Segment Start: Data for this task

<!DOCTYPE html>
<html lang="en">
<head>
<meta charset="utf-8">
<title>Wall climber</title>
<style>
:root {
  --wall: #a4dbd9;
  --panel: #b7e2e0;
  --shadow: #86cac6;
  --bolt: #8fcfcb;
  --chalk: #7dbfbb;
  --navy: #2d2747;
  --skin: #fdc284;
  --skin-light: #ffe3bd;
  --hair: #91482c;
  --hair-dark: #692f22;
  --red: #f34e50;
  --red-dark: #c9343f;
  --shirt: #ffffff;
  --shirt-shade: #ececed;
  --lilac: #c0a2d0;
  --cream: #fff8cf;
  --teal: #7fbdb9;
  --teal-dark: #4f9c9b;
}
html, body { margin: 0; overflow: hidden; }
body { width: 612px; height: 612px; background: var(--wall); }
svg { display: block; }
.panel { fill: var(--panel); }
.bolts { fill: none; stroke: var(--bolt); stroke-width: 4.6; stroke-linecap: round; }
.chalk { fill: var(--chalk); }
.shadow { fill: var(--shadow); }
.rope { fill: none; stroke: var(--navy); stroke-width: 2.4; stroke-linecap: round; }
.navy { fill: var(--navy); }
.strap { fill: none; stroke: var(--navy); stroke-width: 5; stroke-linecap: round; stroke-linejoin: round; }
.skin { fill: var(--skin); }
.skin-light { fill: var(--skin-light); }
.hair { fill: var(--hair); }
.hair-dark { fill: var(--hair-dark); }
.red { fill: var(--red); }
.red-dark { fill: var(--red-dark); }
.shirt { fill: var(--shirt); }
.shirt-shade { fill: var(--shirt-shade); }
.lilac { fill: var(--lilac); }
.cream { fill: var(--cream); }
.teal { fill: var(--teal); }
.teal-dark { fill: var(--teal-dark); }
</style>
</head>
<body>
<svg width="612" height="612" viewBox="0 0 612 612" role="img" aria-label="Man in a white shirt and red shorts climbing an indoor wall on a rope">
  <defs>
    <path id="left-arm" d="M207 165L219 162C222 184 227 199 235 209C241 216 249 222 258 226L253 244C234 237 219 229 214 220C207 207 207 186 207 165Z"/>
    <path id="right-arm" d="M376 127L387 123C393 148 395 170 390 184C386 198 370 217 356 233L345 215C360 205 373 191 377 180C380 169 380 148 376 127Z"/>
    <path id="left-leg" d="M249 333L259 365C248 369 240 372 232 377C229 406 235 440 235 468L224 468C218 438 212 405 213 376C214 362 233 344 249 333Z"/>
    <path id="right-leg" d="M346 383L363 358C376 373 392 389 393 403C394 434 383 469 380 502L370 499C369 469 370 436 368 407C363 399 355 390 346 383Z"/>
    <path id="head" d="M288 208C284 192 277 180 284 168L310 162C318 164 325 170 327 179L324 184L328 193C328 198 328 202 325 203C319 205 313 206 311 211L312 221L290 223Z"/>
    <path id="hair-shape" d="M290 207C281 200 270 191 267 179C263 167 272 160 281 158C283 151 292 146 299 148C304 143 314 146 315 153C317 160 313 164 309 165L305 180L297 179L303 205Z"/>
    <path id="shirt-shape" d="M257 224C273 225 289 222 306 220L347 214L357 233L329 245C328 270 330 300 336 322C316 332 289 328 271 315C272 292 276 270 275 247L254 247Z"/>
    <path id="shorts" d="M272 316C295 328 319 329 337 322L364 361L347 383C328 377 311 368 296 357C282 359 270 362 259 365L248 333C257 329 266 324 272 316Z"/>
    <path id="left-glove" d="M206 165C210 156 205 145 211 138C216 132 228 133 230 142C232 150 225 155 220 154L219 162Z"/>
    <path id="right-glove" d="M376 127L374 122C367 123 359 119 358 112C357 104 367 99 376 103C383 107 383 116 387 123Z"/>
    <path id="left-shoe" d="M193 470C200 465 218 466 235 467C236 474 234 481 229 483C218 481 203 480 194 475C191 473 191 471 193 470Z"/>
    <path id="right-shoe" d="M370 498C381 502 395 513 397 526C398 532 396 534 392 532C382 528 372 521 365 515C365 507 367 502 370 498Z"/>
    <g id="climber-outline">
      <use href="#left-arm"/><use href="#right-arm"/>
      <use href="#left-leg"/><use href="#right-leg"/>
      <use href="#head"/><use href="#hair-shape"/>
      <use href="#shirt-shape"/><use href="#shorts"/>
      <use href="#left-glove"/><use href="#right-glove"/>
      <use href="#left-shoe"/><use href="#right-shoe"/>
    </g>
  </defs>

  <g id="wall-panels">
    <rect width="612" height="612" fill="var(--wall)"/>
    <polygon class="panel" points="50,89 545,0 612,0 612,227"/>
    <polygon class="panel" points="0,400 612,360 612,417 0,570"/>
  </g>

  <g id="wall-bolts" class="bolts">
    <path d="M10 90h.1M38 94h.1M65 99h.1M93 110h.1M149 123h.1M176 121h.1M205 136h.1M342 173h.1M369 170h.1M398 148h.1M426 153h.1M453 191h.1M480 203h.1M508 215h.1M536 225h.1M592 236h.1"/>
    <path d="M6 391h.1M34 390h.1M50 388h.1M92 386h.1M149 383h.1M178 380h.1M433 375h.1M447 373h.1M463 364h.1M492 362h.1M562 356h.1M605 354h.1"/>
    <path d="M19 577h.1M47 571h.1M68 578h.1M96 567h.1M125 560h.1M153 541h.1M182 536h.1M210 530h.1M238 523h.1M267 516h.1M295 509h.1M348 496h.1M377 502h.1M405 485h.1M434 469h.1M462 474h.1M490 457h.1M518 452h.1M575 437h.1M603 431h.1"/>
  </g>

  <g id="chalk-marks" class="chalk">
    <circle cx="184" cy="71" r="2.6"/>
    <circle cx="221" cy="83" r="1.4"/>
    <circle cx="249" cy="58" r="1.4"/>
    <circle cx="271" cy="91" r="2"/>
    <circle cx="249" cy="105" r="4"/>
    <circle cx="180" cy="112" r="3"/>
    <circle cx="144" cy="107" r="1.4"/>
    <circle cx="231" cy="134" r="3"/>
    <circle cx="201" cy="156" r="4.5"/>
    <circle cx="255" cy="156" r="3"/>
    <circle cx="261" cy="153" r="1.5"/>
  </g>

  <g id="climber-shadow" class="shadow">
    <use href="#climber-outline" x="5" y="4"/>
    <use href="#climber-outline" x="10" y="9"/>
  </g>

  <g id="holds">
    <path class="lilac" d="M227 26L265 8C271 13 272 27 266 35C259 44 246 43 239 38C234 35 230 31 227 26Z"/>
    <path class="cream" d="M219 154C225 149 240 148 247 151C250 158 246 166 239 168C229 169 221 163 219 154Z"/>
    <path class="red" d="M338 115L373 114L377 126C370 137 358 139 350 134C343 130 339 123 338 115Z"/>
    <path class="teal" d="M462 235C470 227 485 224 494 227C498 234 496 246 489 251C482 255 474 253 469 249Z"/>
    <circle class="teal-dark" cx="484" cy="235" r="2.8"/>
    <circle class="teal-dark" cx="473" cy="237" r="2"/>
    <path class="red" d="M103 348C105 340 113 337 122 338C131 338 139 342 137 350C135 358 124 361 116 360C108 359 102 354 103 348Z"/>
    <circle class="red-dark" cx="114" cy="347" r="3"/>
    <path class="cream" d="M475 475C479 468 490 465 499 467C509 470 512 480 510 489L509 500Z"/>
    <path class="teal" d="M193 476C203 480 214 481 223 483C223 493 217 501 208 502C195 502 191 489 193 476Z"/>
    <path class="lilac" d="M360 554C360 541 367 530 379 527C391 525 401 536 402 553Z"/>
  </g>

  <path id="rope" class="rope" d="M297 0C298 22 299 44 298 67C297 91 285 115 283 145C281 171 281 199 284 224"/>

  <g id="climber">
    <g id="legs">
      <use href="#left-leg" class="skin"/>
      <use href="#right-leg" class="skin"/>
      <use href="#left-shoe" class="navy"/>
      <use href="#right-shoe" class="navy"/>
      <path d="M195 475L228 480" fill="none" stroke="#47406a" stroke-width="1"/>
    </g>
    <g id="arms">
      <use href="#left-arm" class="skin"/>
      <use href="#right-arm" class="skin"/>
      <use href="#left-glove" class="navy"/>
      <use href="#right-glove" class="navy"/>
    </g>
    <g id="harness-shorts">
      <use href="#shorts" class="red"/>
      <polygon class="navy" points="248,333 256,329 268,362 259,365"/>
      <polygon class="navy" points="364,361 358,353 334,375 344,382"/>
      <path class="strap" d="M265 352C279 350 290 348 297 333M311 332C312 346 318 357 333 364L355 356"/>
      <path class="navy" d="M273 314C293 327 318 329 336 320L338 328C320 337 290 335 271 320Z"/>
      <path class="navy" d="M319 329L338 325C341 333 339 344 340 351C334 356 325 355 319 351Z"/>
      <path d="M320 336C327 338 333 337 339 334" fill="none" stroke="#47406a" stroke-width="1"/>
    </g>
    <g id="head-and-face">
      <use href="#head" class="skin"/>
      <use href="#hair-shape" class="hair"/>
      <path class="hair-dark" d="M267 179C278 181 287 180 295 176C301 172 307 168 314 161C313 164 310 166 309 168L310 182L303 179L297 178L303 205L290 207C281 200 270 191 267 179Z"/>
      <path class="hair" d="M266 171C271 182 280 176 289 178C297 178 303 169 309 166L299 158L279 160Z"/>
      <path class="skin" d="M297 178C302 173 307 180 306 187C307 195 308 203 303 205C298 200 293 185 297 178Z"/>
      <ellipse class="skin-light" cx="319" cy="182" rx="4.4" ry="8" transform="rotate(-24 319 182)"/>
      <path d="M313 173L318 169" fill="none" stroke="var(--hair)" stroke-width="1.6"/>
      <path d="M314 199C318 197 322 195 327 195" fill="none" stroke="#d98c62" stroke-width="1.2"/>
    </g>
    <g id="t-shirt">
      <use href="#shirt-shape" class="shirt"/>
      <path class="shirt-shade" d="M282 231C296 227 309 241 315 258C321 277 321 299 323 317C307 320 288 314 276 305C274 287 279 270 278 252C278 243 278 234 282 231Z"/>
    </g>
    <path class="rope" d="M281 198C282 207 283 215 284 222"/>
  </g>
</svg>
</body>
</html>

Segment End: Data for this task

• **Work order**:
Working through the entries above, copy every line in which "shoe" is found.

• **Task solution**:
    <path id="left-shoe" d="M193 470C200 465 218 466 235 467C236 474 234 481 229 483C218 481 203 480 194 475C191 473 191 471 193 470Z"/>
    <path id="right-shoe" d="M370 498C381 502 395 513 397 526C398 532 396 534 392 532C382 528 372 521 365 515C365 507 367 502 370 498Z"/>
      <use href="#left-shoe"/><use href="#right-shoe"/>
      <use href="#left-shoe" class="navy"/>
      <use href="#right-shoe" class="navy"/>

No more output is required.